DIRECTIONS FOR THIS TASK
Only the pictures should be dropped; copy the rest of the entries exactly.

Saved entries
#####

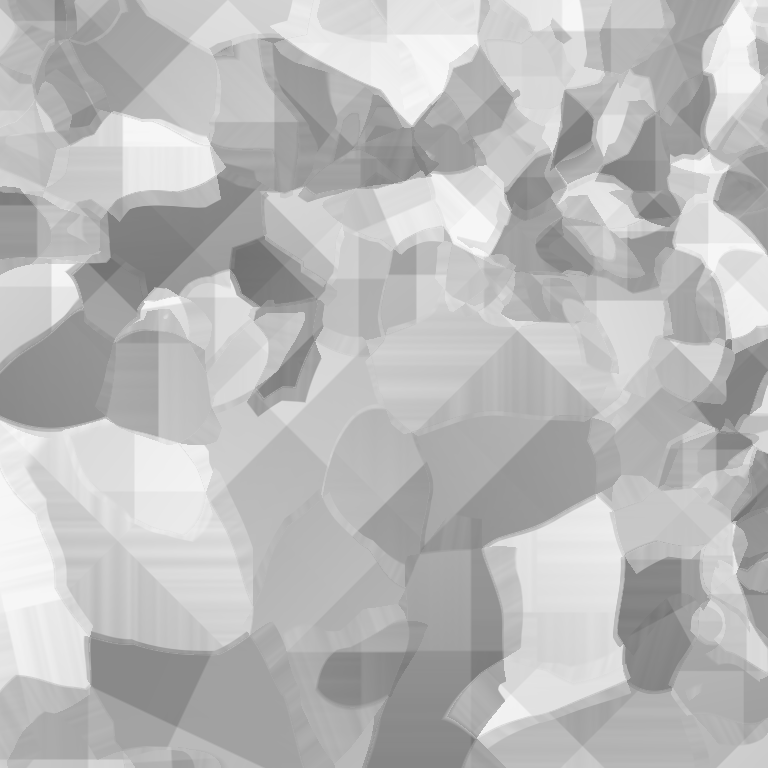
A Shadertoy shader for this texture map:

```glsl
// Grey faceted shards: broad planes at lower left, small chips along the top and right.

const int SITE_COUNT = 115;
const float DARKEST = 0.44;
const float LIGHTEST = 0.965;

// Four random values from one number, without sine
vec4 hash4(float n) {
    vec4 h = fract(n * vec4(0.1031, 0.1030, 0.0973, 0.1099));
    h += dot(h, h.wzxy + 33.33);
    return fract((h.xxyz + h.yzzw) * h.zywx);
}

float noise1(float x) {
    float cell = floor(x);
    float t = x - cell;
    return mix(hash4(cell + 500.0).x, hash4(cell + 501.0).x, t * t * (3.0 - 2.0 * t));
}

vec2 noise2(vec2 p) {
    vec2 cell = floor(p), t = p - cell;
    t = t * t * (3.0 - 2.0 * t);
    float n = cell.x + 37.0 * cell.y + 900.0;
    vec2 low = mix(hash4(n).xy, hash4(n + 1.0).xy, t.x);
    vec2 high = mix(hash4(n + 37.0).xy, hash4(n + 38.0).xy, t.x);
    return mix(low, high, t.y) - 0.5;
}

// Fine parallel lines, centred on zero
float streaks(float x) {
    return 0.6 * noise1(x * 70.0) + 0.4 * noise1(x * 210.0) - 0.5;
}

// Antialiased sign
float softSign(float x, float pixel) {
    return clamp(x / pixel, -1.0, 1.0);
}

// One site in five fills the open area, the others crowd the top and right
bool isBroad(float id) {
    return mod(id, 5.0) < 0.5;
}

vec2 siteCentre(float id) {
    vec2 q = fract(id * vec2(0.7549, 0.5698) + 0.3 * hash4(id + 11.0).xy);
    if (isBroad(id)) return q * vec2(0.82, 0.68) - 0.02;
    if (mod(id, 5.0) < 2.5) return vec2(q.x, 1.02 - 0.42 * q.y);
    return vec2(1.02 - 0.3 * q.x * q.x, q.y);
}

// Position about a site, on upright, diagonal or slightly slanted axes
vec2 localFrame(vec2 p, float id) {
    vec4 h = hash4(id + 71.0);
    float slant = h.x < 0.55 ? 0.0 : (h.x < 0.8 ? 1.0 : h.y - 0.5);
    vec2 axis = normalize(vec2(1.0, slant));
    vec2 d = p - siteCentre(id);
    return vec2(dot(d, axis), dot(d, vec2(-axis.y, axis.x)));
}

// Weighted distance, between round and square, so borders bend or run straight
float siteDistance(vec2 p, float id) {
    vec4 h = hash4(id + 151.0);
    float stretch = mix(0.72, 1.38, h.x);
    vec2 q = abs(localFrame(p, id) * vec2(stretch, 1.0 / stretch));
    float weight = mix(0.75, 1.3, h.y) * (isBroad(id) ? 0.8 : 1.0);
    return weight * mix(length(q), max(q.x, q.y), h.z);
}

// Tone of a shard: base, two creases, a slope and streaks
float facetTone(vec2 p, float id, float pixel) {
    vec4 h = hash4(id + 233.0);
    vec4 k = hash4(id + 307.0);
    vec2 q = localFrame(p, id);
    float base = mix(0.53, 0.93, fract(id * 0.618 + 0.37));
    float creaseA = softSign(k.x < 0.5 ? q.x : q.x + q.y, pixel);
    float creaseB = softSign(k.x < 0.5 ? q.y : q.x - q.y, pixel);
    float folds = 0.12 * (h.x - 0.5) * creaseA + 0.12 * (h.y - 0.5) * creaseB;
    float slope = 0.6 * dot(q, h.zw - 0.5);
    float lines = mix(streaks(q.x + id), streaks(q.y + id), 0.5 + 0.5 * creaseA * creaseB);
    return base + folds + slope + 0.07 * k.y * k.y * lines;
}

void mainImage(out vec4 fragColor, in vec2 fragCoord) {
    vec2 p = fragCoord / iResolution.xy;
    float pixel = 1.0 / iResolution.y;
    vec2 bent = p + 0.07 * noise2(p * 4.0) + 0.03 * noise2(p * 11.0 + 5.0);

    // Nearest two sites
    float d1 = 9.0, d2 = 9.0, first = 0.0, second = 0.0;
    for (int i = 0; i < SITE_COUNT; i++) {
        float id = float(i);
        float d = siteDistance(bent, id);
        if (d < d1) {
            d2 = d1; second = first;
            d1 = d; first = id;
        } else if (d < d2) {
            d2 = d; second = id;
        }
    }
    float gap = d2 - d1;
    float tone = facetTone(p, first, pixel);
    float beyond = facetTone(p, second, pixel);

    // Streaked bevel on one side of some borders
    vec4 pair = hash4(first * 3.0 + second * 7.0 + 401.0);
    float width = first < second ? 0.006 + 0.045 * pair.x * pair.x : 0.0;
    vec2 across = normalize(siteCentre(second) - siteCentre(first));
    float along = dot(p, vec2(-across.y, across.x));
    float bevel = mix(tone, beyond, 0.45) + 0.12 * (pair.y - 0.5) + 0.06 * streaks(along);
    float inBevel = 1.0 - smoothstep(width - pixel, width + pixel, gap);
    tone = mix(tone, bevel, inBevel * step(0.001, width));

    // Smooth border between shards
    tone = mix(beyond, tone, 0.5 + 0.5 * clamp(gap / (1.5 * pixel), 0.0, 1.0));
    fragColor = vec4(vec3(clamp(tone, DARKEST, LIGHTEST)), 1.0);
}
```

#####

SOLVED PROBLEM
A Shadertoy shader for this texture map:

```glsl
// Grey faceted shards: broad planes at lower left, small chips along the top and right.

const int SITE_COUNT = 115;
const float DARKEST = 0.44;
const float LIGHTEST = 0.965;

// Four random values from one number, without sine
vec4 hash4(float n) {
    vec4 h = fract(n * vec4(0.1031, 0.1030, 0.0973, 0.1099));
    h += dot(h, h.wzxy + 33.33);
    return fract((h.xxyz + h.yzzw) * h.zywx);
}

float noise1(float x) {
    float cell = floor(x);
    float t = x - cell;
    return mix(hash4(cell + 500.0).x, hash4(cell + 501.0).x, t * t * (3.0 - 2.0 * t));
}

vec2 noise2(vec2 p) {
    vec2 cell = floor(p), t = p - cell;
    t = t * t * (3.0 - 2.0 * t);
    float n = cell.x + 37.0 * cell.y + 900.0;
    vec2 low = mix(hash4(n).xy, hash4(n + 1.0).xy, t.x);
    vec2 high = mix(hash4(n + 37.0).xy, hash4(n + 38.0).xy, t.x);
    return mix(low, high, t.y) - 0.5;
}

// Fine parallel lines, centred on zero
float streaks(float x) {
    return 0.6 * noise1(x * 70.0) + 0.4 * noise1(x * 210.0) - 0.5;
}

// Antialiased sign
float softSign(float x, float pixel) {
    return clamp(x / pixel, -1.0, 1.0);
}

// One site in five fills the open area, the others crowd the top and right
bool isBroad(float id) {
    return mod(id, 5.0) < 0.5;
}

vec2 siteCentre(float id) {
    vec2 q = fract(id * vec2(0.7549, 0.5698) + 0.3 * hash4(id + 11.0).xy);
    if (isBroad(id)) return q * vec2(0.82, 0.68) - 0.02;
    if (mod(id, 5.0) < 2.5) return vec2(q.x, 1.02 - 0.42 * q.y);
    return vec2(1.02 - 0.3 * q.x * q.x, q.y);
}

// Position about a site, on upright, diagonal or slightly slanted axes
vec2 localFrame(vec2 p, float id) {
    vec4 h = hash4(id + 71.0);
    float slant = h.x < 0.55 ? 0.0 : (h.x < 0.8 ? 1.0 : h.y - 0.5);
    vec2 axis = normalize(vec2(1.0, slant));
    vec2 d = p - siteCentre(id);
    return vec2(dot(d, axis), dot(d, vec2(-axis.y, axis.x)));
}

// Weighted distance, between round and square, so borders bend or run straight
float siteDistance(vec2 p, float id) {
    vec4 h = hash4(id + 151.0);
    float stretch = mix(0.72, 1.38, h.x);
    vec2 q = abs(localFrame(p, id) * vec2(stretch, 1.0 / stretch));
    float weight = mix(0.75, 1.3, h.y) * (isBroad(id) ? 0.8 : 1.0);
    return weight * mix(length(q), max(q.x, q.y), h.z);
}

// Tone of a shard: base, two creases, a slope and streaks
float facetTone(vec2 p, float id, float pixel) {
    vec4 h = hash4(id + 233.0);
    vec4 k = hash4(id + 307.0);
    vec2 q = localFrame(p, id);
    float base = mix(0.53, 0.93, fract(id * 0.618 + 0.37));
    float creaseA = softSign(k.x < 0.5 ? q.x : q.x + q.y, pixel);
    float creaseB = softSign(k.x < 0.5 ? q.y : q.x - q.y, pixel);
    float folds = 0.12 * (h.x - 0.5) * creaseA + 0.12 * (h.y - 0.5) * creaseB;
    float slope = 0.6 * dot(q, h.zw - 0.5);
    float lines = mix(streaks(q.x + id), streaks(q.y + id), 0.5 + 0.5 * creaseA * creaseB);
    return base + folds + slope + 0.07 * k.y * k.y * lines;
}

void mainImage(out vec4 fragColor, in vec2 fragCoord) {
    vec2 p = fragCoord / iResolution.xy;
    float pixel = 1.0 / iResolution.y;
    vec2 bent = p + 0.07 * noise2(p * 4.0) + 0.03 * noise2(p * 11.0 + 5.0);

    // Nearest two sites
    float d1 = 9.0, d2 = 9.0, first = 0.0, second = 0.0;
    for (int i = 0; i < SITE_COUNT; i++) {
        float id = float(i);
        float d = siteDistance(bent, id);
        if (d < d1) {
            d2 = d1; second = first;
            d1 = d; first = id;
        } else if (d < d2) {
            d2 = d; second = id;
        }
    }
    float gap = d2 - d1;
    float tone = facetTone(p, first, pixel);
    float beyond = facetTone(p, second, pixel);

    // Streaked bevel on one side of some borders
    vec4 pair = hash4(first * 3.0 + second * 7.0 + 401.0);
    float width = first < second ? 0.006 + 0.045 * pair.x * pair.x : 0.0;
    vec2 across = normalize(siteCentre(second) - siteCentre(first));
    float along = dot(p, vec2(-across.y, across.x));
    float bevel = mix(tone, beyond, 0.45) + 0.12 * (pair.y - 0.5) + 0.06 * streaks(along);
    float inBevel = 1.0 - smoothstep(width - pixel, width + pixel, gap);
    tone = mix(tone, bevel, inBevel * step(0.001, width));

    // Smooth border between shards
    tone = mix(beyond, tone, 0.5 + 0.5 * clamp(gap / (1.5 * pixel), 0.0, 1.0));
    fragColor = vec4(vec3(clamp(tone, DARKEST, LIGHTEST)), 1.0);
}
```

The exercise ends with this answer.